- Are there any important differences between the exclusions in each policy?
If you don’t like the answers to any of these questions, ask your broker if there is room for negotiation on the policy language. Also, you should be aware of risks that may be unique to your industry and ask your broker if language can be added to the policy that is specific to those risks.
How much D&O Insurance should my company get? We all wish there was a simple answer to this one but there isn’t. The usual range for early stage companies is $1 million to $3 million, and this range increases as the company grows. The precise amount of insurance to buy depends on a variety of factors, including the following:
- The minimum amount you need may be specified by an investor (in the Insurance section of an Investors Rights Agreement), key client (in an RFP or service contract), or business partner (in a joint venture or similar agreement).
- Risk factors surrounding your company may suggest that you should buy an amount that is on the higher end of the range. Examples of risk factors include: (a) your industry is heavily regulated, (b) there are stockholders not represented on the Board of Directors who don’t get along with, or are overly critical of, the company, (c) the company’s operations have grown significantly in a short period of time, or (d) the company is expected to have a significant transaction, such as an acquisition, within the next 12 months.
- Benchmarking data provided by your broker, which shows how much insurance other companies are buying, provides guidance on what is typical for your industry. Your broker can also obtain quotes at various limit amounts and retentions/deductibles, so you can compare pricing at different levels.
Ultimately the company will have to decide how much D&O insurance to buy based on the relative risk as weighed against the cost of the policy. The Board of Directors needs to be involved in this decision. Consider scheduling a Board meeting to review insurance and inviting your broker to attend so that the Board can review the quotes obtained by the broker, listen to her or his insight, and ask questions, before making any final decision.
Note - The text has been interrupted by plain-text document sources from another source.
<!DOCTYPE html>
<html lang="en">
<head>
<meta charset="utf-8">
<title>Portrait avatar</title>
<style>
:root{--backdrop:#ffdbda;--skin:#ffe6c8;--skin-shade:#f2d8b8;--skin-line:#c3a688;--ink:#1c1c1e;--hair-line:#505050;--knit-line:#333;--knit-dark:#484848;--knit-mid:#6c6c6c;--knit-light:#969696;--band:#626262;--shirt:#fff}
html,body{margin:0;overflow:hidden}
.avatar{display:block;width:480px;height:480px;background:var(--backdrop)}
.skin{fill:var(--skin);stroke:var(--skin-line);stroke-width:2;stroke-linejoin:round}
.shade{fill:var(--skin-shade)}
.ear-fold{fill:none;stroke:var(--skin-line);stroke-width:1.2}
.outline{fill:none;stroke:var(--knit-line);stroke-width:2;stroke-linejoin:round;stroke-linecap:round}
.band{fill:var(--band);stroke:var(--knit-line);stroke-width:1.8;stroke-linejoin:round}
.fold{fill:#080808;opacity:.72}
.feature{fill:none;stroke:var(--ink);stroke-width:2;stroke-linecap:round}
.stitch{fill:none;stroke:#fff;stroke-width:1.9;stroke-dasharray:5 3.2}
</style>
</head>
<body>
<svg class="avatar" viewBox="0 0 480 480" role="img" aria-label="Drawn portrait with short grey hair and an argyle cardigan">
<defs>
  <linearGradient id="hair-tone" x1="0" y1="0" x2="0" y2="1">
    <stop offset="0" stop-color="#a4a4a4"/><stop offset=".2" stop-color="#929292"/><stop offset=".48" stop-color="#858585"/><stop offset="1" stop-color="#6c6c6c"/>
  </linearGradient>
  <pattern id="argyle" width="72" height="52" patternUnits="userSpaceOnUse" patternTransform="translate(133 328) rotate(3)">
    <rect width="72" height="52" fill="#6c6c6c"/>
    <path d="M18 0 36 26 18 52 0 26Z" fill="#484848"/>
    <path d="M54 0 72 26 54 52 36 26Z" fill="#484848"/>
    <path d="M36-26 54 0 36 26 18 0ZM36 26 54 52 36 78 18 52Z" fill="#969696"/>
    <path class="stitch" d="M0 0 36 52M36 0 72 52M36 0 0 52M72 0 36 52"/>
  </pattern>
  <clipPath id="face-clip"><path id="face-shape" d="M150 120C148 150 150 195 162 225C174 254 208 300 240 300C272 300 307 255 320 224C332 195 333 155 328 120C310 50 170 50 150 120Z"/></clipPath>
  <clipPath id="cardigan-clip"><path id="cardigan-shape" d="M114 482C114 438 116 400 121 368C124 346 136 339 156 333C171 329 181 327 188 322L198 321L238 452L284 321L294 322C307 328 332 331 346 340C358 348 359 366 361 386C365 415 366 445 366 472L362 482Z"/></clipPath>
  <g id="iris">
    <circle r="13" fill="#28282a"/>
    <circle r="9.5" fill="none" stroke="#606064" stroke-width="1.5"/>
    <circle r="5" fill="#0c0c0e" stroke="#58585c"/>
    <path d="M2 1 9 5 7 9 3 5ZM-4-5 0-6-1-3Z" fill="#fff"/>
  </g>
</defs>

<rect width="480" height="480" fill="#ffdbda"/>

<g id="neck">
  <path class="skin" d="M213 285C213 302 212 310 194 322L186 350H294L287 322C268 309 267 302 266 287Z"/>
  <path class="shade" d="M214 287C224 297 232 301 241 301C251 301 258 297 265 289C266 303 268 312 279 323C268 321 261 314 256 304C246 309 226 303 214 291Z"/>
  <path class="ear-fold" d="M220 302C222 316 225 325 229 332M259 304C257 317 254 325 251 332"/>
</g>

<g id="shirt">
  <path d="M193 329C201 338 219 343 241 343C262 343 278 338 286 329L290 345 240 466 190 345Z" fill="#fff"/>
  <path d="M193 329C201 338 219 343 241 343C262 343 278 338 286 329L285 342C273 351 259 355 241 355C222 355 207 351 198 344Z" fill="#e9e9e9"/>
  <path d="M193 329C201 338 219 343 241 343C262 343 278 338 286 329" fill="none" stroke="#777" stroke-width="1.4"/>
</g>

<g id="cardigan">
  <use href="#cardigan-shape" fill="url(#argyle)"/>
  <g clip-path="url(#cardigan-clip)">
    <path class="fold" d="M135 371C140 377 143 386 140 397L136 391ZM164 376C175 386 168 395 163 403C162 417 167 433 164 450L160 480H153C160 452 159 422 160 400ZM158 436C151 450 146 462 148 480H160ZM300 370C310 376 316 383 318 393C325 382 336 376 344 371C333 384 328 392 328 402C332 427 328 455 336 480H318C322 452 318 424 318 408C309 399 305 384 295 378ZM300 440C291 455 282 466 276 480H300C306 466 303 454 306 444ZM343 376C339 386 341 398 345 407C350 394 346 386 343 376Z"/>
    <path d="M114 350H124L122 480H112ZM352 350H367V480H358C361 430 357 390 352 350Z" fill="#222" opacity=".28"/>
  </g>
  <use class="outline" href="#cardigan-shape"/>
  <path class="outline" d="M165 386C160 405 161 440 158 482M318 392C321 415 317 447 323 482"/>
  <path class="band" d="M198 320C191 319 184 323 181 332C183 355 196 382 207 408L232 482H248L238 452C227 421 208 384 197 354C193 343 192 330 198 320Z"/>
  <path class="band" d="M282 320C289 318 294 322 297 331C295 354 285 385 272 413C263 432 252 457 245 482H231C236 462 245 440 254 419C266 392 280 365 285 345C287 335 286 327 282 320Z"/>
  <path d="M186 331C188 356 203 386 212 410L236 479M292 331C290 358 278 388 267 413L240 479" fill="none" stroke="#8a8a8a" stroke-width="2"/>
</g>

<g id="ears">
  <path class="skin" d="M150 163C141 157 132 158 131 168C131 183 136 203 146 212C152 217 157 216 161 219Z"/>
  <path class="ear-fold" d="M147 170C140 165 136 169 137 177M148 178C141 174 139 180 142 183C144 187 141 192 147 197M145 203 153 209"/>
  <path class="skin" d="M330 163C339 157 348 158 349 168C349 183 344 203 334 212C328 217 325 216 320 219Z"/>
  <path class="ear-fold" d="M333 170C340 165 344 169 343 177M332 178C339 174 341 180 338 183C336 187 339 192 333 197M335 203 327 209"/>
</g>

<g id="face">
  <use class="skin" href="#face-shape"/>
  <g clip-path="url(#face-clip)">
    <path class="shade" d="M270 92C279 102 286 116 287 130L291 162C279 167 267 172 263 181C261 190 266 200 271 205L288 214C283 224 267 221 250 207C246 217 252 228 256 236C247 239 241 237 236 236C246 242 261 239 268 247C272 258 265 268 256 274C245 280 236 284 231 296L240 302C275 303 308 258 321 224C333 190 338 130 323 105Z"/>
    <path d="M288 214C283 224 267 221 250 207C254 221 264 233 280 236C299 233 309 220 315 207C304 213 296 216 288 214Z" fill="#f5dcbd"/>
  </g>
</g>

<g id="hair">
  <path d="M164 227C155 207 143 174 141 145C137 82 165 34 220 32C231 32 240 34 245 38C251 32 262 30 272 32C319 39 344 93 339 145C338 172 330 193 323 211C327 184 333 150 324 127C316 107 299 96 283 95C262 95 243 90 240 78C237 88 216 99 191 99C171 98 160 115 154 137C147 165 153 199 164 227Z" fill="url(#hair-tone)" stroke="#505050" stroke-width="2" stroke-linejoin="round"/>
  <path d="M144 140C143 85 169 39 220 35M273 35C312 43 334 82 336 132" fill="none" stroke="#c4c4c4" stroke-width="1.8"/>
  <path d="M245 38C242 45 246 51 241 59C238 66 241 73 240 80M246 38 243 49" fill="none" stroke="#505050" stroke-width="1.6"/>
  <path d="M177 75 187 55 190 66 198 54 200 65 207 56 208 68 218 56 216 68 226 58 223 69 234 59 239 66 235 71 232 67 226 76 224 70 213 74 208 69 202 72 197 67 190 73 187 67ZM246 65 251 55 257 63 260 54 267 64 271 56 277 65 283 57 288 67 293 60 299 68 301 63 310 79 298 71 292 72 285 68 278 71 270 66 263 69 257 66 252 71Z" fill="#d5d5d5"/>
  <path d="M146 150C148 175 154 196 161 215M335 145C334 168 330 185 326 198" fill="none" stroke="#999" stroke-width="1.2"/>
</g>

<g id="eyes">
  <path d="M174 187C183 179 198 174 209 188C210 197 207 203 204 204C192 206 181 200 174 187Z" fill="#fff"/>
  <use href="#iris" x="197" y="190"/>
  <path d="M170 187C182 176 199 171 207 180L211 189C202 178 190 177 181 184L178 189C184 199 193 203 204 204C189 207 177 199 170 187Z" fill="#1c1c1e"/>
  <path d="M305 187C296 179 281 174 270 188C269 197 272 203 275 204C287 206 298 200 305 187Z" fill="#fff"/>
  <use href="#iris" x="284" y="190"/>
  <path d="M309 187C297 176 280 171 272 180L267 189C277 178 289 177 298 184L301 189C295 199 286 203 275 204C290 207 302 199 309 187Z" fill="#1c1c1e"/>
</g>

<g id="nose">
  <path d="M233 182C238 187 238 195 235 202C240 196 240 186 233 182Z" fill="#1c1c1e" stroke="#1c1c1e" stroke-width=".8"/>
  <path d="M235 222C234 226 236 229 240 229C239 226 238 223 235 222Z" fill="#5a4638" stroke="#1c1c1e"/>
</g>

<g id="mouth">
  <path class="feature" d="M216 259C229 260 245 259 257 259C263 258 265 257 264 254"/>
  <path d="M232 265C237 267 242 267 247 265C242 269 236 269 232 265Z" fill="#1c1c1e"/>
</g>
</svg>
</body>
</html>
Anything else I should know about D&O insurance? It doesn’t cover everything. It doesn’t cover bodily injury or property damage, which are risks covered in a commercial general liability policy. It doesn’t cover a claim that your company breached a contract. It doesn’t cover in-fighting amongst the company (known as the Insured vs. Insured exclusion), i.e., the company sues a director for breach of loyalty when it alleges that he stole a business opportunity away from the company for his own benefit. Another thing about D&O insurance is that you have to remember you have it and not forget to file a claim when something arises that might be covered. If you delay or forget to consult with your broker about filing a claim, your claim could end up being denied. This is because a D&O policy is a “claims-made” policy, meaning it only responds to claims that are made during the policy term. So if you receive a demand letter and you expected that the matter would “go away” but instead it escalates into full-blown litigation a couple years later, and file an insurance claim at that point, your claim will be denied because the policy that existed when you received the demand letter has long since ended. Put another way, you failed to file the insurance claim when the claim against the company or its directors and officers was first made.
Equipped with the key information about D&O insurance, you’ll be ready for it when it inevitably is raised by an investor, director, client, or strategic partner. Here’s hoping you never need to use it.